About a month ago, I mentioned that novelist Jonathan Kellerman has recently published a book titled With Strings Attached: The Art and Beauty of Vintage Guitars, which is about his stellar guitar collection. I’ve since had a chance to read the book, and it is fantastic. The photos are gorgeous, and Mr. Kellerman includes detailed descriptions about many of the guitars. Not only is the book fantastic, but the guitar collection is fantastic, as well.
Mr. Kellerman was kind enough to answer a few questions about his guitar collection for us:
Guitar Lifestyle: What criteria do you look for when selecting guitars for your collection?

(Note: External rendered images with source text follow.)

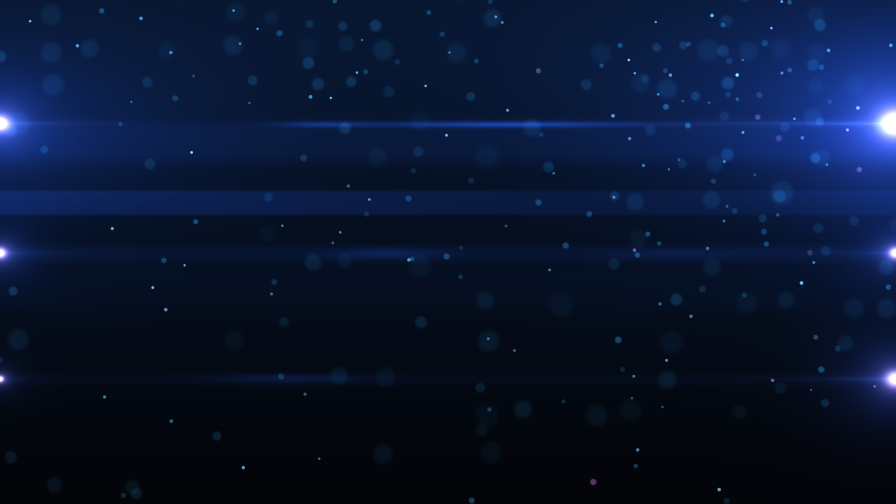
A WebGL 2 fragment shader for this background:

```glsl
#version 300 es
precision highp float;

uniform vec2 u_resolution;
out vec4 fragColor;

#define FLOOR_COLOR vec3(0.010, 0.018, 0.036)
#define MIDDLE_COLOR vec3(0.017, 0.052, 0.110)
#define TOP_COLOR vec3(0.030, 0.088, 0.190)
#define BEAM_COLOR vec3(0.080, 0.200, 0.560)
#define HALO_COLOR vec3(0.130, 0.270, 0.800)
#define CORE_COLOR vec3(1.000, 0.800, 0.940)
#define DUST_COLOR vec3(0.120, 0.460, 0.640)
#define ROW_HEIGHTS vec3(0.755, 0.498, 0.248)
#define LEFT_POWER vec3(0.56, 0.36, 0.22)
#define RIGHT_POWER vec3(1.00, 0.38, 0.56)

float hash(vec2 cell, float salt) {
    vec3 q = fract(vec3(cell, salt) * vec3(0.1031, 0.1130, 0.0973));
    q += dot(q, q.yzx + 33.33);
    return fract((q.x + q.y) * q.z);
}

// Soft elliptical spot
float spot(vec2 p, vec2 center, vec2 size) {
    vec2 q = (p - center) / size;
    return exp(-dot(q, q));
}

// Horizontal strip with feathered borders
float strip(float y, float low, float high, float feather) {
    return smoothstep(low - feather, low + feather, y)
         * (1.0 - smoothstep(high - feather, high + feather, y));
}

vec3 backdrop(vec2 p, float aspect) {
    vec3 color = mix(FLOOR_COLOR, MIDDLE_COLOR, smoothstep(0.0, 0.5, p.y));
    color = mix(color, TOP_COLOR, smoothstep(0.45, 1.0, p.y));
    float sides = spot(p, vec2(0.0, 0.74), vec2(0.45, 0.17))
                + 1.5 * spot(p, vec2(aspect, 0.78), vec2(0.55, 0.20));
    return color + BEAM_COLOR * 0.28 * sides;
}

// Wide bands and thin streaks
vec3 beams(vec2 p, float aspect) {
    float x = p.x / aspect;
    float fade = mix(1.0, 0.45, smoothstep(0.25, 0.85, x));
    float light = 0.27 * fade * strip(p.y, 0.574, 0.622, 0.004);
    light += 0.12 * strip(p.y, 0.680, 0.752, 0.020);
    light += 0.12 * strip(p.y, 0.480, 0.512, 0.012);
    light += 0.04 * strip(p.y, 0.385, 0.475, 0.020);
    light += 0.05 * strip(p.y, 0.236, 0.258, 0.008);
    light += 0.80 * spot(vec2(x, p.y), vec2(0.56, 0.753), vec2(0.13, 0.006));
    light += 0.50 * spot(vec2(x, p.y), vec2(0.36, 0.753), vec2(0.05, 0.006));
    light += 0.28 * spot(vec2(x, p.y), vec2(0.43, 0.497), vec2(0.06, 0.010));
    light += 0.15 * spot(vec2(x, p.y), vec2(0.75, 0.497), vec2(0.07, 0.010));
    light += 0.25 * spot(vec2(x, p.y), vec2(0.32, 0.249), vec2(0.08, 0.009));
    return BEAM_COLOR * light;
}

// Lamp with halo, warm core and horizontal ray
vec3 flare(vec2 offset, float power) {
    float d = length(offset * vec2(1.0, 1.2));
    vec3 color = HALO_COLOR * 0.85 * sqrt(power) * exp(-d / (0.115 * power));
    color += vec3(0.62, 0.42, 0.60) * exp(-d / (0.036 * power));
    color += CORE_COLOR * exp(-d * d / (0.0009 * power * power));
    float ray = exp(-abs(offset.y) / 0.005 - abs(offset.x) / (0.22 * power));
    return color + vec3(0.26, 0.34, 0.72) * 0.6 * ray * power;
}

vec3 lamps(vec2 p, float aspect) {
    vec3 color = vec3(0.0);
    for (int row = 0; row < 3; row++) {
        float dy = p.y - ROW_HEIGHTS[row];
        color += flare(vec2(p.x, dy), LEFT_POWER[row]);
        color += flare(vec2(p.x - aspect, dy), RIGHT_POWER[row]);
    }
    return color;
}

// Layers from large faint discs to small bright sparks
vec3 dust(vec2 p, float aspect) {
    vec3 color = vec3(0.0);
    float pixel = 1.0 / u_resolution.y;
    for (int i = 0; i < 4; i++) {
        float layer = float(i);
        float cellSize = mix(0.072, 0.058, layer / 3.0);
        vec2 cell = floor(p / cellSize + layer * 17.3);
        vec2 middle = (cell + 0.5 - layer * 17.3) * cellSize;
        vec2 jitter = vec2(hash(cell, layer + 1.0), hash(cell, layer + 5.0)) - 0.5;
        float radius = 0.021 * exp(-0.62 * layer) * mix(0.65, 1.1, hash(cell, layer + 9.0));
        float feather = max(radius * 0.35, pixel * 0.7);
        vec2 center = middle + jitter * (cellSize - 2.0 * (radius + feather));
        float crowd = 0.07 + 0.34 * spot(middle, vec2(0.38 * aspect, 0.96), vec2(0.32, 0.24))
                    + 0.36 * spot(middle, vec2(0.83 * aspect, 0.80), vec2(0.32, 0.36))
                    + 0.10 * spot(middle, vec2(0.82 * aspect, 0.28), vec2(0.36, 0.22));
        float present = step(hash(cell, layer + 13.0), crowd);
        float disc = 1.0 - smoothstep(radius - feather, radius + feather, length(p - center));
        float tint = hash(cell, layer + 21.0);
        vec3 hue = mix(DUST_COLOR, vec3(0.65, 0.88, 1.0), step(2.5, layer) * tint);
        hue = mix(hue, vec3(0.70, 0.40, 0.68), step(0.93, tint) * step(1.5, layer));
        float glow = 0.13 * exp(0.65 * layer) * mix(0.4, 1.1, hash(cell, layer + 29.0));
        color += hue * disc * present * glow;
    }
    return color;
}

void main() {
    vec2 p = gl_FragCoord.xy / u_resolution.y;
    float aspect = u_resolution.x / u_resolution.y;
    vec3 color = backdrop(p, aspect) + beams(p, aspect);
    color += lamps(p, aspect) + dust(p, aspect);
    fragColor = vec4(min(color, 1.0), 1.0);
}
```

Jonathan Kellerman: Sound. Sound, and sound. LOL. Seriously, although tone is always paramount, I’m attracted to instruments that require high degrees of craftsmanship – premium archtops, classicals, deluxe flattops such as prewar Martin 45’s. But really, anything well-made that sounds great. However, given limitations of space, time, and funds, one does need to be selective. Though I have amassed around 120 guitars, they were acquired over a 35 year period. So you can see that the rate of acquisition wasn’t that high (by guitar addict standards.) I used to trade up, but once I started finding really great stuff, I stopped. One of my great pleasures is finding an old instrument that was rarely, if ever played, and opening it up.
GL: Is there one particular guitar that stands out as the “pride” of your collection, or are they like kids…you can’t pick a favorite?
JK: I used to answer that question with the old it’s-like-choosing among my kids reply. But now that I’ve owned – and have played Torres F.E.17, I have to say it’s the one I’d keep if I was stuck on a desert island. The history, provenance and sound are profound and I feel privileged to be the custodian of such a fabulous, historically and eminently playable instrument. Leading to your next question:
GL: I noticed in the book that you have an enviable collection of classical guitars, including two built by Antonio de Torres and one that once belonged to Francisco Tarrega. What is it like to own and play a guitar like that with so much history attached to it?
JK: The experience of playing a composition by Tarrega on Tarrega’s own guitar is as close to guitar nirvana as I could ever get. It’s a smallish instrument with an amazingly large tone and despite fragile construction and multiple restorations – include some butchery – it sounds amazing, with a strong bass and those bell-like trebles for which Torres was acclaimed. It is truly a piece of usable art.
GL: You mentioned in the book that you have passed on buying a 1959 Les Paul several times throughout the years. Given their skyrocketing value, do you ever plan to add one to your collection?
JK: Flametops remain too high for me, though I have noticed some serious drops in price due to the current financial situation. That may be because the prices were driven up by investment-oriented hedge-fund types who are now divesting, but I can’t be sure of that. Think about it: 58-60 LP’s are great guitars, but they were factory made out of solid wood, and well over 1000 were manufactured. Yet, they still sell for more than double what that Torres cost. I’ll be watching the market, though, to see if prices reach a point that I find comfortable. In the end, it’s subjective.
GL: Do you have any advice for others who are looking to build a guitar collection?
JK: I’d say do your research and self-educate meticulously, play as many examples of your target guitars as you can find so you can make an intelligent choice, be aware of the market and avoid over-paying – for example, when buying at auction, set your max and don’t go past it. Most important, buy what excites you – a guitar you’re really going to enjoy playing, rather than what you think will be a good investment.
A very special thanks to Jonathan Kellerman for taking the time to answer these questions. I highly recommend With Strings Attached: The Art and Beauty of Vintage Guitars as well as any of Kellerman’s novels.